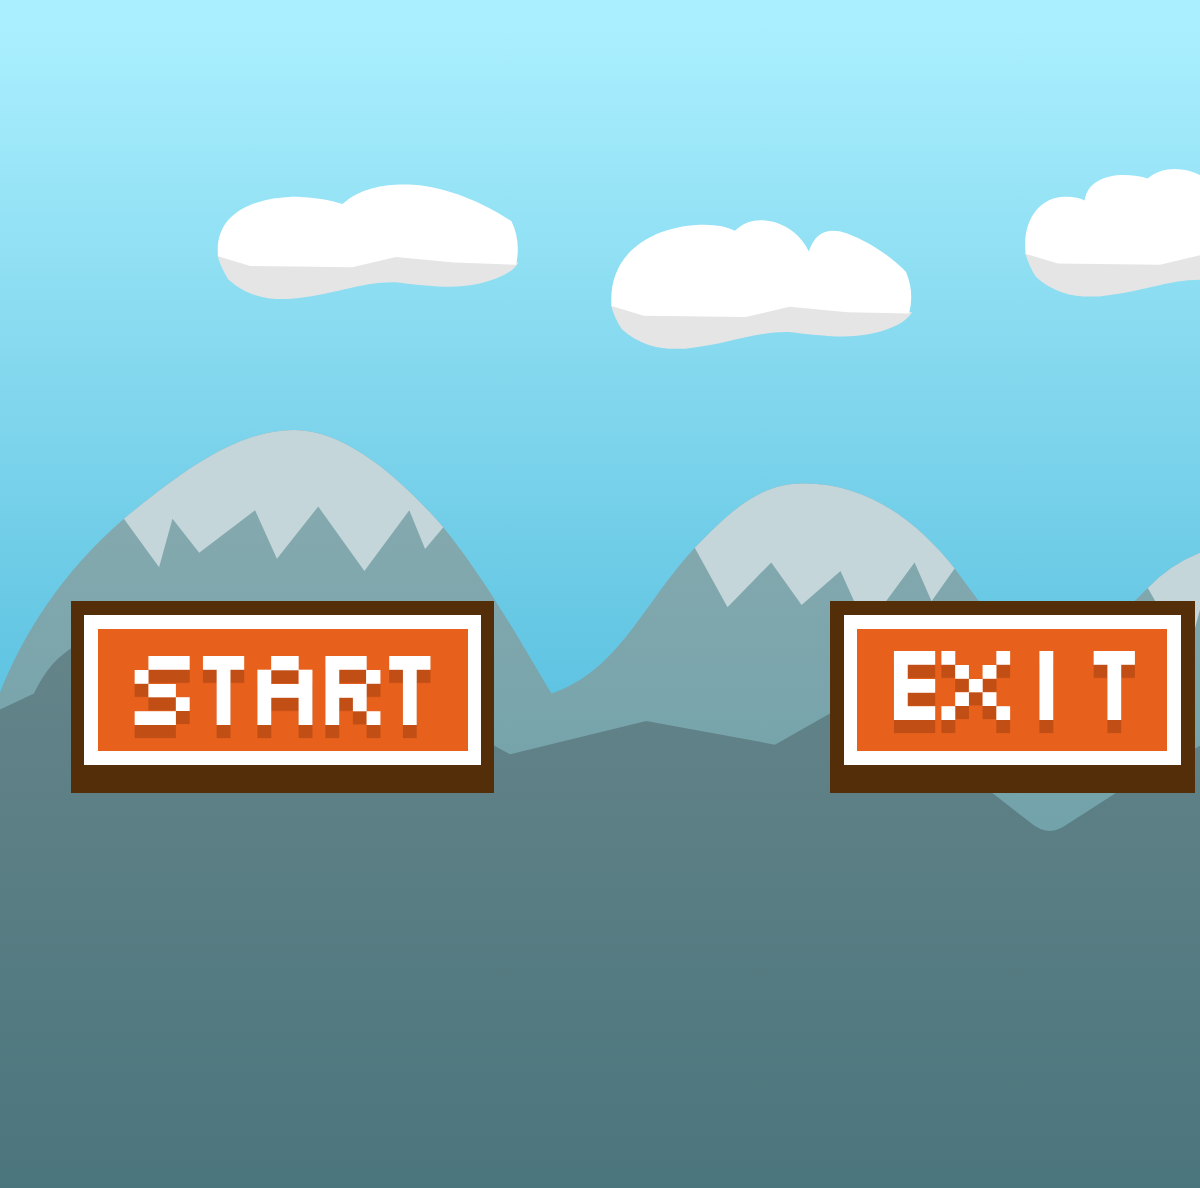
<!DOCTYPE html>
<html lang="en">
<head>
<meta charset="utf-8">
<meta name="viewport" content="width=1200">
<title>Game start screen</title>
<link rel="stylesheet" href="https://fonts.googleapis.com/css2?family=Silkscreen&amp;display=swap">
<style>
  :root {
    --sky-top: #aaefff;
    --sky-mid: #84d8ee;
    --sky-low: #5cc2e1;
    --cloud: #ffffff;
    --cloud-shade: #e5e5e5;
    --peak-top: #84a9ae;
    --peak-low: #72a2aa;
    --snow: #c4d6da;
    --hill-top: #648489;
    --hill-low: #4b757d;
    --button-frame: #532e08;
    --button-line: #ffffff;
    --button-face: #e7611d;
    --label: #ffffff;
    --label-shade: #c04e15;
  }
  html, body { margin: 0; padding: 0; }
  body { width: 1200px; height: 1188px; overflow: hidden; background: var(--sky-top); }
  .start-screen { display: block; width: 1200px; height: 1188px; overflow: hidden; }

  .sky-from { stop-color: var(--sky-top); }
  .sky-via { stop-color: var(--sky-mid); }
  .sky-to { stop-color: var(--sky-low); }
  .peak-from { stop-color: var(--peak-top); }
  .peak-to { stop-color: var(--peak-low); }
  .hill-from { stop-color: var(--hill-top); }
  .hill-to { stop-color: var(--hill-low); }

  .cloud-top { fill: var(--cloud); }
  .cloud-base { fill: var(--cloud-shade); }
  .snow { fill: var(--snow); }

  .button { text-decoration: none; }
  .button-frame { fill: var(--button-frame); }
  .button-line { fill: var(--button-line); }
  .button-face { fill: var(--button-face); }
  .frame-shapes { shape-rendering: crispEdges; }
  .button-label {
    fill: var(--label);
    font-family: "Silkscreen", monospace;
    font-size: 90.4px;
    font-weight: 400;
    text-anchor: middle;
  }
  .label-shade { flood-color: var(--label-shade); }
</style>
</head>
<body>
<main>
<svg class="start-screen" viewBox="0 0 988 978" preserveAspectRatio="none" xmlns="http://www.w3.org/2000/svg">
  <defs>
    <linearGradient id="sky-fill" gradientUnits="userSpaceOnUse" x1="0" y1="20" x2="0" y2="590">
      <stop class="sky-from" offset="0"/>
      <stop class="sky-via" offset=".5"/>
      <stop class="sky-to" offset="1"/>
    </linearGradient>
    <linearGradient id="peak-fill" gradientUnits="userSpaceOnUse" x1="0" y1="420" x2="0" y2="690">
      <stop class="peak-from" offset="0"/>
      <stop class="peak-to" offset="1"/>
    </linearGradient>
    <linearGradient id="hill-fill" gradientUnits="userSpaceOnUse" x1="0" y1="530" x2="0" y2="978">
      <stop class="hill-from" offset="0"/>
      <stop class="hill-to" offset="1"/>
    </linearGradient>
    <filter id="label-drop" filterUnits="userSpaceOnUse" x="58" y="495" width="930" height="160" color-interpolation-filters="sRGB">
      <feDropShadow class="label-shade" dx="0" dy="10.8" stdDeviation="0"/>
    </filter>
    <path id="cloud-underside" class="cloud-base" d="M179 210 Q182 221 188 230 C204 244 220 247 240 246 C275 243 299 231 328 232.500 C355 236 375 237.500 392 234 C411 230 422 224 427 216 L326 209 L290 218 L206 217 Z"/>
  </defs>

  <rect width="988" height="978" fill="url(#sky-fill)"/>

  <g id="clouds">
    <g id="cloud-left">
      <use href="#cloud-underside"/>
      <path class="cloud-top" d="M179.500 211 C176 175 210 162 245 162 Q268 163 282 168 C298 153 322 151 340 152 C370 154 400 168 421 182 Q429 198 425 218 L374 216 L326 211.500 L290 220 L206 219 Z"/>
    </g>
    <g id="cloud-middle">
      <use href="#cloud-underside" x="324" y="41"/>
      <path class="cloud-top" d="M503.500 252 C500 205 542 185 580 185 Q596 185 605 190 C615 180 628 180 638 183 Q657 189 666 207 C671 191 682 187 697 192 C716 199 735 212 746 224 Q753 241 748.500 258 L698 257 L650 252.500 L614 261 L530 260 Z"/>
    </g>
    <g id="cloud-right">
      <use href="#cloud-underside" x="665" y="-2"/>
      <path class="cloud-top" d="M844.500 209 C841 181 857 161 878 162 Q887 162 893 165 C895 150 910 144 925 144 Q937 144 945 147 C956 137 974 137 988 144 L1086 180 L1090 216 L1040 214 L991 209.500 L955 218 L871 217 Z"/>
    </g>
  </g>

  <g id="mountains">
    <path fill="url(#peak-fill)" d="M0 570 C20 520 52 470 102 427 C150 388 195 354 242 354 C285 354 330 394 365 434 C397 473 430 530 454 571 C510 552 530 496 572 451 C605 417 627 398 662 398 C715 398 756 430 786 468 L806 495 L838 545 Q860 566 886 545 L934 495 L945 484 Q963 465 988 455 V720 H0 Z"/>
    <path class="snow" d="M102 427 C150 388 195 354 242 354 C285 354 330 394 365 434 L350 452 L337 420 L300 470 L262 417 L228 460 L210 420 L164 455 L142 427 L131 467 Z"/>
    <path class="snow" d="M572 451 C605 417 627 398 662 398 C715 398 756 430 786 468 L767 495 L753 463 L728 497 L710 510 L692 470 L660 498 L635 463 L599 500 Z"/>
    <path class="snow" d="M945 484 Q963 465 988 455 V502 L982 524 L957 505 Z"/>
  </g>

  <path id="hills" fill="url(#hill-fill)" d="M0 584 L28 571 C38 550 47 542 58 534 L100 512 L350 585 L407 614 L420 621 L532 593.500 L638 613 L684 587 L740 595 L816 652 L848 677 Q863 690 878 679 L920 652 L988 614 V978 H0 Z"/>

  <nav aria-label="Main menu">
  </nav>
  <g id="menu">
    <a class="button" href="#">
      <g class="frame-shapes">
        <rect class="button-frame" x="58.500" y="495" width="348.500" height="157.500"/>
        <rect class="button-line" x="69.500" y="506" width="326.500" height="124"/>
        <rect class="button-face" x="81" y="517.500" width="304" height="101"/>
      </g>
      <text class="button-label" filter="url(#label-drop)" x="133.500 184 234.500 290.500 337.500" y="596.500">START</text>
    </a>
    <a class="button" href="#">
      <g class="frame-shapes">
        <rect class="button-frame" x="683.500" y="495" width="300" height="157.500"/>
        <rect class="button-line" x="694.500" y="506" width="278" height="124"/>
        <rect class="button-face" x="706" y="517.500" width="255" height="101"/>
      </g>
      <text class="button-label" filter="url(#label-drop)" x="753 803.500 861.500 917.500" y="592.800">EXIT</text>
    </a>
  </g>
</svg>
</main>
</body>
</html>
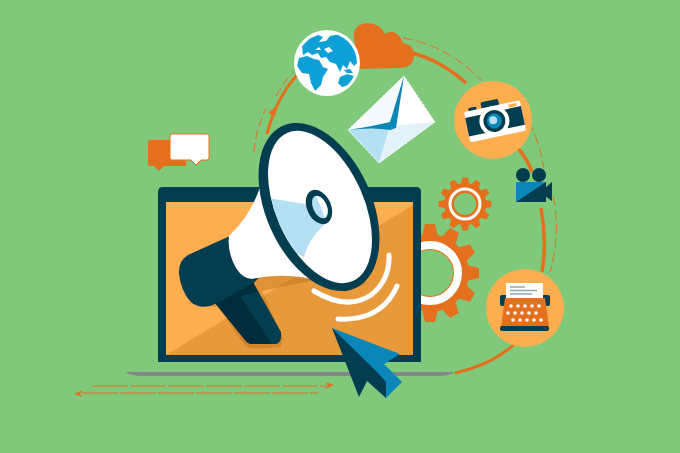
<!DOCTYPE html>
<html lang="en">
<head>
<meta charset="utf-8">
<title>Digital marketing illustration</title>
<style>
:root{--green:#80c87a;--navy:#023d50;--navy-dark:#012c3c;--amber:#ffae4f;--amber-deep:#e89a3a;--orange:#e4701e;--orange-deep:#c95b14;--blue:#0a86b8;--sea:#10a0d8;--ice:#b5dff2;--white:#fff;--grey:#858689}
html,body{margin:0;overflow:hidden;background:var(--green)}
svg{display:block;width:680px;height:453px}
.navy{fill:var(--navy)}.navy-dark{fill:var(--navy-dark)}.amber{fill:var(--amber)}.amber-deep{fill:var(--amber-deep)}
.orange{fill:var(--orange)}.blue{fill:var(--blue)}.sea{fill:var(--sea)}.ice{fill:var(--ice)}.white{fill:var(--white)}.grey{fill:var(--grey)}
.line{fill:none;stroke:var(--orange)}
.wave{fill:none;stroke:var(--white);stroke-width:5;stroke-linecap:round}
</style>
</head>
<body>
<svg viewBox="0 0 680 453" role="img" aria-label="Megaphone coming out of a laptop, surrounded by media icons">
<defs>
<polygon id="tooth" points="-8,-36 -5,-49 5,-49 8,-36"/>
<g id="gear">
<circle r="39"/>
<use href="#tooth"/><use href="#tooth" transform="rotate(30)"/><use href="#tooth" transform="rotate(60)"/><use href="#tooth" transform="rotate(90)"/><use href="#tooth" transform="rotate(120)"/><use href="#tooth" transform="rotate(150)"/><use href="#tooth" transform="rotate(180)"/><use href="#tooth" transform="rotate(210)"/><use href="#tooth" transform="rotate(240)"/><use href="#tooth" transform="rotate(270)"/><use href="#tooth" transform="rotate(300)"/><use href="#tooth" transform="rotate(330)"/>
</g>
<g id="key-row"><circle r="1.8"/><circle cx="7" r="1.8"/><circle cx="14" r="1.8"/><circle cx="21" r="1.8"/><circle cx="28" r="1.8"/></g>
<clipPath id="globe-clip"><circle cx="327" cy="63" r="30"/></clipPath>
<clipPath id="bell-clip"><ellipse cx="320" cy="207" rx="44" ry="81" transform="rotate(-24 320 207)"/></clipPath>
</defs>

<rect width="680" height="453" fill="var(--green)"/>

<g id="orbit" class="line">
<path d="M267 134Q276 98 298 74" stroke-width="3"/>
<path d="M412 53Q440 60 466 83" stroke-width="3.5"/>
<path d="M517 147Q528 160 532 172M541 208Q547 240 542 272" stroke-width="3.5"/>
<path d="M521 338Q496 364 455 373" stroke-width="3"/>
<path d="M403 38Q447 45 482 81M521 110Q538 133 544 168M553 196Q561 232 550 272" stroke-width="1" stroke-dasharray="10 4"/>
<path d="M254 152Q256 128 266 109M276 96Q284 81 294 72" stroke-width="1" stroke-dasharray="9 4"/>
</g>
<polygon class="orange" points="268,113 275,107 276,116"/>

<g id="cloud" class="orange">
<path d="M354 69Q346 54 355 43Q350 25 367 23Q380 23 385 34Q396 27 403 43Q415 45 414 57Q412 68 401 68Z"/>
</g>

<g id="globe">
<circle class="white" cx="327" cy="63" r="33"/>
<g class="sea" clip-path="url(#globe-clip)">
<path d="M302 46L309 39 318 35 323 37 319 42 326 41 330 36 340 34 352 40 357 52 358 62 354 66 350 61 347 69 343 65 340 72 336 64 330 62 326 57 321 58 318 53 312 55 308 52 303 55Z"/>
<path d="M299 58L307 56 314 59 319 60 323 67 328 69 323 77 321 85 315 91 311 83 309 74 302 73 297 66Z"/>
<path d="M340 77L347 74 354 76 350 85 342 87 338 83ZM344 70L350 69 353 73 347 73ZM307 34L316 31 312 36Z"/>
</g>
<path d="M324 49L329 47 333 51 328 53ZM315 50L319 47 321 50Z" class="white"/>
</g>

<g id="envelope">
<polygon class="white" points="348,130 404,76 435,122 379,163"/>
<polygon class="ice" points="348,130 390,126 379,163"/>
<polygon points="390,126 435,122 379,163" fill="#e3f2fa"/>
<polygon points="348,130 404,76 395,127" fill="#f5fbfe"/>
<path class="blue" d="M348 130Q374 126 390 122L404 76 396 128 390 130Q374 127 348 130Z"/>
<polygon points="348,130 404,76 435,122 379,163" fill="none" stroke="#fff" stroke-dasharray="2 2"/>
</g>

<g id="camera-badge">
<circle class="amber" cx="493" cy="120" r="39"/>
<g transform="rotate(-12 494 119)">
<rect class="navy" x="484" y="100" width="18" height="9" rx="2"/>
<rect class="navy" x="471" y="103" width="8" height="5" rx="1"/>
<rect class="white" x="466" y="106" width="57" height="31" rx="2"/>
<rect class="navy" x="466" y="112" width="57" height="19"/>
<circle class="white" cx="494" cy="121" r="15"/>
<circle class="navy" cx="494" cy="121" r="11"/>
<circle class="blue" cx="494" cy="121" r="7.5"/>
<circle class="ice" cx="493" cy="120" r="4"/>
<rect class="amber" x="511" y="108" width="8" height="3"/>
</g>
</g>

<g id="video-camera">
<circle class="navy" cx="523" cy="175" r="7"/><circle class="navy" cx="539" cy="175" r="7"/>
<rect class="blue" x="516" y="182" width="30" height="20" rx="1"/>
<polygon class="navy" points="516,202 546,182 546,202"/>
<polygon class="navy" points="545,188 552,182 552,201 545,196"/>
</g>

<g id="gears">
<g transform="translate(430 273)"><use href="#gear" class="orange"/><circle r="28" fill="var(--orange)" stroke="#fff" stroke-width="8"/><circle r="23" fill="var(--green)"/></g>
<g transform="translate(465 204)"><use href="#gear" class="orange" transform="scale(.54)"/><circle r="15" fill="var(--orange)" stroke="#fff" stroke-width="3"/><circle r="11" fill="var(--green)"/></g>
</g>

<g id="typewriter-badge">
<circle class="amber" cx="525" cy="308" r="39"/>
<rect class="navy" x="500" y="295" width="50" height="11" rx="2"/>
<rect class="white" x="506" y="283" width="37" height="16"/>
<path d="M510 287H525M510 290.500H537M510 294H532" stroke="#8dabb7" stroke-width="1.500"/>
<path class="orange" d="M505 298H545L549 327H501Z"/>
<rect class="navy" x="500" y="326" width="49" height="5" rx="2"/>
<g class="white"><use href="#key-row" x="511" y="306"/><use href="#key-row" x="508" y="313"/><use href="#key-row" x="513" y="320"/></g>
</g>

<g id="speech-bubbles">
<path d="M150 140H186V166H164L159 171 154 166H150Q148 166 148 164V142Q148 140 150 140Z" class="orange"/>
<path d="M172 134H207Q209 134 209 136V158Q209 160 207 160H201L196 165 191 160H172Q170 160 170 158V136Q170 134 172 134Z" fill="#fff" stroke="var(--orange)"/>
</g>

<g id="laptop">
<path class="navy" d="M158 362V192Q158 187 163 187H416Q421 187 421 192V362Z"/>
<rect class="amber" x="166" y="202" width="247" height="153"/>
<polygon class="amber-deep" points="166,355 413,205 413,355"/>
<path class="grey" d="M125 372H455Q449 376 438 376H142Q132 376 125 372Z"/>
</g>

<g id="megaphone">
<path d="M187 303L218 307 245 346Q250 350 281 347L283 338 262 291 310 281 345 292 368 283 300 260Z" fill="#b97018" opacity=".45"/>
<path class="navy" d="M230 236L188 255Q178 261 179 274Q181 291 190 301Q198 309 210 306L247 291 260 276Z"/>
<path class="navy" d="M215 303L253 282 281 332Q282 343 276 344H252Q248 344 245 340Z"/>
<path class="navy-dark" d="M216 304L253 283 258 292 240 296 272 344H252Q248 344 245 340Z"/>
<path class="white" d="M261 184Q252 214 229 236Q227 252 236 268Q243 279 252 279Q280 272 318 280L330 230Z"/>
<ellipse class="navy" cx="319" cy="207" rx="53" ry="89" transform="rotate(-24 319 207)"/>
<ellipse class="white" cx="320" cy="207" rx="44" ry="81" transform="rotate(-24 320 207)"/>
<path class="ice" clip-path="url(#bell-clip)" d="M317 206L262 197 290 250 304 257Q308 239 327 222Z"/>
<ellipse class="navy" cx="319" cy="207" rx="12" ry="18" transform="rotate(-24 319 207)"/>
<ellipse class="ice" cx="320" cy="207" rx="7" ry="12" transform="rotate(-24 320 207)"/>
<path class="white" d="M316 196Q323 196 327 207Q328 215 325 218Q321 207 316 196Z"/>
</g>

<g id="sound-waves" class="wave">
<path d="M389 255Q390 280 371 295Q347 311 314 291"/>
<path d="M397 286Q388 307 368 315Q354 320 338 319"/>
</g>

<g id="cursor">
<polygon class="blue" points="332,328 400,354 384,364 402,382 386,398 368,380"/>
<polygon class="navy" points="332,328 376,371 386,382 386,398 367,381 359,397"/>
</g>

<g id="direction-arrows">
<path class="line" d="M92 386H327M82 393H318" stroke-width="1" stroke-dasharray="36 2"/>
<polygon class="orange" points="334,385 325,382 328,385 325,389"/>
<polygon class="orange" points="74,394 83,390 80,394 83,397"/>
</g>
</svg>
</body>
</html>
• • • •
In the records above, take every line from the opening one through the line with "--button-line: #ffffff;" and repeat it exactly; pictures are not part of the copy.

-- Solution below --
<!DOCTYPE html>
<html lang="en">
<head>
<meta charset="utf-8">
<meta name="viewport" content="width=1200">
<title>Game start screen</title>
<link rel="stylesheet" href="https://fonts.googleapis.com/css2?family=Silkscreen&amp;display=swap">
<style>
  :root {
    --sky-top: #aaefff;
    --sky-mid: #84d8ee;
    --sky-low: #5cc2e1;
    --cloud: #ffffff;
    --cloud-shade: #e5e5e5;
    --peak-top: #84a9ae;
    --peak-low: #72a2aa;
    --snow: #c4d6da;
    --hill-top: #648489;
    --hill-low: #4b757d;
    --button-frame: #532e08;
    --button-line: #ffffff;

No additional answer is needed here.